• **Your instructions**: Your task is to copy every line of the records below that contains "lead".

(Source data)

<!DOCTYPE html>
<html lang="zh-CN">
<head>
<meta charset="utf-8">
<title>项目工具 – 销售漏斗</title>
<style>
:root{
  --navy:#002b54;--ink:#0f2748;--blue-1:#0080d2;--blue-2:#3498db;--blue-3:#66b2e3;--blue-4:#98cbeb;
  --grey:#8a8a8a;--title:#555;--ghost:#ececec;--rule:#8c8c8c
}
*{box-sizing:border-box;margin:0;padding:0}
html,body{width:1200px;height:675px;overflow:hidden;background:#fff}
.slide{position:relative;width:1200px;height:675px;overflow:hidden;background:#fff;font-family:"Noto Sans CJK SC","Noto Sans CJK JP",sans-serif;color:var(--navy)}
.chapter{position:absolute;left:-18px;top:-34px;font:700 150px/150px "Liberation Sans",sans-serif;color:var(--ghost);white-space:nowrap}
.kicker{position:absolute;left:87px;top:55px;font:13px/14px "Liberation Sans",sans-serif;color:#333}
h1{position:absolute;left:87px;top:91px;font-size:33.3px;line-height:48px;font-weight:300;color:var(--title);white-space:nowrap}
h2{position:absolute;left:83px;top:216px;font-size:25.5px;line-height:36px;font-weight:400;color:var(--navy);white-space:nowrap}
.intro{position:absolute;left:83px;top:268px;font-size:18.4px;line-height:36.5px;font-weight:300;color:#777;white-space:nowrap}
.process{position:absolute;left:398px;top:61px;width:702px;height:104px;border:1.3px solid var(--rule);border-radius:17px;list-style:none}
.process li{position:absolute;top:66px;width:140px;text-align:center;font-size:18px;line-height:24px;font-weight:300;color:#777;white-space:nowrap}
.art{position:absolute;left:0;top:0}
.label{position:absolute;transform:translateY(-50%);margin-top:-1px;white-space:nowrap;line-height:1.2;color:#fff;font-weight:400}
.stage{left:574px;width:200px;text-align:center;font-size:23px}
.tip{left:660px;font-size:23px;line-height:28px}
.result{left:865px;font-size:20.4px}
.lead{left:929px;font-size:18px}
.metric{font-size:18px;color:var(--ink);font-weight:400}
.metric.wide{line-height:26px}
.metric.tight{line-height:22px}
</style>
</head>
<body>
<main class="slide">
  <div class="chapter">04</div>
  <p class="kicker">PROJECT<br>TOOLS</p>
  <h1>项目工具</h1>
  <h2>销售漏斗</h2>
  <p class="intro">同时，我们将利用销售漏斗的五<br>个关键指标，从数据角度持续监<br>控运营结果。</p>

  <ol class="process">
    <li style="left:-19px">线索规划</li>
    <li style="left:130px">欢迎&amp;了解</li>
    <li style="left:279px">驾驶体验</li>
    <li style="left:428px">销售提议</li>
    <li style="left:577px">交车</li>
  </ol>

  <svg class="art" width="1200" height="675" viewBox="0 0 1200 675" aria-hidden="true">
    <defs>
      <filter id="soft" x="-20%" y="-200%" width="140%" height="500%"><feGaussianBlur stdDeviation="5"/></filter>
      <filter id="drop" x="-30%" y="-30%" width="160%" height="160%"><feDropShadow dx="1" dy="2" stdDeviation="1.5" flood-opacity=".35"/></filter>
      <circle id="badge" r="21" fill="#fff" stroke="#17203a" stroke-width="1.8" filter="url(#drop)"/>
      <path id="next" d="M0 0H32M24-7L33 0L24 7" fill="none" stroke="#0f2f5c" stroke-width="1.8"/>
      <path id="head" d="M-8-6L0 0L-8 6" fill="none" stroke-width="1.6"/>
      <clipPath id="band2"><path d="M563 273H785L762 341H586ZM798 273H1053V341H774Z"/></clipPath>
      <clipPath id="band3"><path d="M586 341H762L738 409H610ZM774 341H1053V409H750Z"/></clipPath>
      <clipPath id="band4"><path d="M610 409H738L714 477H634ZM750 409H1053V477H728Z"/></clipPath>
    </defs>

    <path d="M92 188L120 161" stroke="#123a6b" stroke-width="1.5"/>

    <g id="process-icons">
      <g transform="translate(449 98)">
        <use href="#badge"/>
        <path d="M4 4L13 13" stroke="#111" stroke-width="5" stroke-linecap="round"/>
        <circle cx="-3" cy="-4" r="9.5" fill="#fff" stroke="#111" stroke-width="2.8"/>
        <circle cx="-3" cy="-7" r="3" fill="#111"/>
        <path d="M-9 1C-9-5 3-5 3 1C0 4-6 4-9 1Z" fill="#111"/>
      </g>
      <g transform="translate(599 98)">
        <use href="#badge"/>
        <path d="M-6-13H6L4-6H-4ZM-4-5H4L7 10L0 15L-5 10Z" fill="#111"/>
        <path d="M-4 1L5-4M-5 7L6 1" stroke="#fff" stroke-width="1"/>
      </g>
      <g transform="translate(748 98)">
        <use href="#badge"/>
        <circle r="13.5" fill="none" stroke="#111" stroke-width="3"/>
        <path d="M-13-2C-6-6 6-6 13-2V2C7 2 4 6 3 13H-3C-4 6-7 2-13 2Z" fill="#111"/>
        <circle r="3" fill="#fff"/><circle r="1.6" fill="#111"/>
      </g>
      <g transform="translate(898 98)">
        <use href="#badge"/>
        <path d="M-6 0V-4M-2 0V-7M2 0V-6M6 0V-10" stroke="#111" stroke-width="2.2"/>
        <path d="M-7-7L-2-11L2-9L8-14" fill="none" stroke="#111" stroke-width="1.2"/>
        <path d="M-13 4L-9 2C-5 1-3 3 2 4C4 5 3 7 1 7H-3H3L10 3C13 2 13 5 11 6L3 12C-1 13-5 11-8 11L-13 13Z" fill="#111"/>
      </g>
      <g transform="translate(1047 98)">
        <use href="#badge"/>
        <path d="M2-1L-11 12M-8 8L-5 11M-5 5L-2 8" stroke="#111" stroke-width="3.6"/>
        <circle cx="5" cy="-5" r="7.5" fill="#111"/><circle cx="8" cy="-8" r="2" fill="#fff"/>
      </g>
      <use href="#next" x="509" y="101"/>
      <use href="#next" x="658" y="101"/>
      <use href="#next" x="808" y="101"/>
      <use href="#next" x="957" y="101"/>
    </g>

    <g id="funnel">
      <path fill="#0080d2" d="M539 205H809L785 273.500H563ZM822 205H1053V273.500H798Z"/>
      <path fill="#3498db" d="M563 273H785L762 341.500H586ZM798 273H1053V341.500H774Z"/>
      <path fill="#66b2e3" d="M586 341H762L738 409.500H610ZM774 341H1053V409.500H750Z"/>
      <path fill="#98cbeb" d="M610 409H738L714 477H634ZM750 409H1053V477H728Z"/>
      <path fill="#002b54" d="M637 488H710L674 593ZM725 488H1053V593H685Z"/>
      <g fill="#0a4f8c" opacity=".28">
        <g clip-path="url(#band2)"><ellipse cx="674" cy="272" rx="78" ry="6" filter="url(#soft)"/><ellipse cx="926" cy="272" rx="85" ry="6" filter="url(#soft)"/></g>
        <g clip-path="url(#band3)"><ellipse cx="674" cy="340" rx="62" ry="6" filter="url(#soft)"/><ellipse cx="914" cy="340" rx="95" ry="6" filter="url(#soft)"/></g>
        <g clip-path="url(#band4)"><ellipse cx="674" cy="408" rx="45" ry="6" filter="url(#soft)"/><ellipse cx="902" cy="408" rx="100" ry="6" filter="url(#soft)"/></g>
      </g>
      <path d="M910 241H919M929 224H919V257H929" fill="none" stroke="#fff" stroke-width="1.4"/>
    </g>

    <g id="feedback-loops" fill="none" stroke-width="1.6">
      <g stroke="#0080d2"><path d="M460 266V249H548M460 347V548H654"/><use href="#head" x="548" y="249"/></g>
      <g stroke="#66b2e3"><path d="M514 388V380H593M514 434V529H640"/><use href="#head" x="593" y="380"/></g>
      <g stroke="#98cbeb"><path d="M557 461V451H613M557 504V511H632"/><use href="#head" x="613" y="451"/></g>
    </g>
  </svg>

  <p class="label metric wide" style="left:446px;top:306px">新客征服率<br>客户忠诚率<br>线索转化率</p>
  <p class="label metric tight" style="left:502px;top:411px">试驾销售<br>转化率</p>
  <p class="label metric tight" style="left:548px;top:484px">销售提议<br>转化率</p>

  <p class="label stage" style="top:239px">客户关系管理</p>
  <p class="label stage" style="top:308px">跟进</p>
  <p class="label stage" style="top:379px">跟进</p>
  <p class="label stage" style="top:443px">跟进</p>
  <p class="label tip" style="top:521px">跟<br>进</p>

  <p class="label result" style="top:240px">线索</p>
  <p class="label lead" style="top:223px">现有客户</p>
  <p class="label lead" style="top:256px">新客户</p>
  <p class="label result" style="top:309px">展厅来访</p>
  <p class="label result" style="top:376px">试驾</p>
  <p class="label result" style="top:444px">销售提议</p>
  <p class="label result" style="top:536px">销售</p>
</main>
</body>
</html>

• **Solution**:
.lead{left:929px;font-size:18px}
  <p class="label lead" style="top:223px">现有客户</p>
  <p class="label lead" style="top:256px">新客户</p>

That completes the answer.